▶ [Source texts of formatted documents]:
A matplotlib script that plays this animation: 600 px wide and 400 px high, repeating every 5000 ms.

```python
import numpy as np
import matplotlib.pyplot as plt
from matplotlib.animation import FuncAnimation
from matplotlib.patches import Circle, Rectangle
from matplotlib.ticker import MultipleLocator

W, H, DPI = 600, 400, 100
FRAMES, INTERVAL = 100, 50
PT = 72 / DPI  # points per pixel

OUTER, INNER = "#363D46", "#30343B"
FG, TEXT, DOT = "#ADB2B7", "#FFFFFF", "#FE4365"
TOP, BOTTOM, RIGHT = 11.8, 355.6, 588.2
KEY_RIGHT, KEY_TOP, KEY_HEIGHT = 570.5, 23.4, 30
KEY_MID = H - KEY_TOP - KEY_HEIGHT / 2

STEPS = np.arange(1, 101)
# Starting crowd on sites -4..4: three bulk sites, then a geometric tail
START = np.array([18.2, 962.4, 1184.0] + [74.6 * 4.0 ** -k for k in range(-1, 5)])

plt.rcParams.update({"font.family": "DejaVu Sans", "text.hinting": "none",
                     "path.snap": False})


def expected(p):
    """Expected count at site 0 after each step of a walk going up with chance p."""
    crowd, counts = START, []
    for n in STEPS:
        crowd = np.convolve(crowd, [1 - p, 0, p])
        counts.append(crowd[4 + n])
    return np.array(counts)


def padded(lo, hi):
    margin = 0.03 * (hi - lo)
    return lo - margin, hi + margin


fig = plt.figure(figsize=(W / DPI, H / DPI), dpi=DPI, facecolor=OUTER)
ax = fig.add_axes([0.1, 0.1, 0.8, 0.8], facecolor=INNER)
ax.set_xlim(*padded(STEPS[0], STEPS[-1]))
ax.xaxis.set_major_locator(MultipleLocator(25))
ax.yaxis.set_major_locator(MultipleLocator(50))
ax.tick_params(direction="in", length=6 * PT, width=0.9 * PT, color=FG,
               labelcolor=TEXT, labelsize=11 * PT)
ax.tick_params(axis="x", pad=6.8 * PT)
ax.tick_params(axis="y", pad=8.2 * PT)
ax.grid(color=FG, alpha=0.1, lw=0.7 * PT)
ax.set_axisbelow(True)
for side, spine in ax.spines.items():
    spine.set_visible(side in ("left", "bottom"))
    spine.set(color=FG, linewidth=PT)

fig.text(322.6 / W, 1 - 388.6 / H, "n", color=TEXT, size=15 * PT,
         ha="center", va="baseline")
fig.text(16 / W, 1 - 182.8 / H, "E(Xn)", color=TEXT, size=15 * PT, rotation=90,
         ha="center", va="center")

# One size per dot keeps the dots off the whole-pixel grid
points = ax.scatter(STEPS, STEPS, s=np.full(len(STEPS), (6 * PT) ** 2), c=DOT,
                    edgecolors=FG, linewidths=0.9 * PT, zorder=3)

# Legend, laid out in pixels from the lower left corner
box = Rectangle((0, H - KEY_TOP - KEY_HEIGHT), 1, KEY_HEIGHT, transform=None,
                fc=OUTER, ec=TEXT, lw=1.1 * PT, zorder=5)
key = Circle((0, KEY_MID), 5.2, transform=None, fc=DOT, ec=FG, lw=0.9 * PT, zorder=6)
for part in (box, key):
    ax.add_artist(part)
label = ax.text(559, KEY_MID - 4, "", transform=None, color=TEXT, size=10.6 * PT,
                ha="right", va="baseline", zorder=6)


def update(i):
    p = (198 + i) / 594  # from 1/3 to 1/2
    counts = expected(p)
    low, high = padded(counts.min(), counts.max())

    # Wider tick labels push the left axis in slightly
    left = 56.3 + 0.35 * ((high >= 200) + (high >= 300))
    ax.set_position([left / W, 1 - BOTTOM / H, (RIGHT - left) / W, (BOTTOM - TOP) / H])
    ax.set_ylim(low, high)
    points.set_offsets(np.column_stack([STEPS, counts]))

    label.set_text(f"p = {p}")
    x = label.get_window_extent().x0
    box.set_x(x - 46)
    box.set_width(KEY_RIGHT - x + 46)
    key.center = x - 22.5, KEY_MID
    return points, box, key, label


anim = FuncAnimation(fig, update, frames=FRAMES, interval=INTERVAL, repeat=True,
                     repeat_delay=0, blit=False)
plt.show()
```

▶ [PROBLEM TO WORK ON]: Whenever "matplotlib" occurs in a line of the entries, copy that line.

▶ [REPLY TO THE TASK]:
A matplotlib script that plays this animation: 600 px wide and 400 px high, repeating every 5000 ms.
import matplotlib.pyplot as plt
from matplotlib.animation import FuncAnimation
from matplotlib.patches import Circle, Rectangle
from matplotlib.ticker import MultipleLocator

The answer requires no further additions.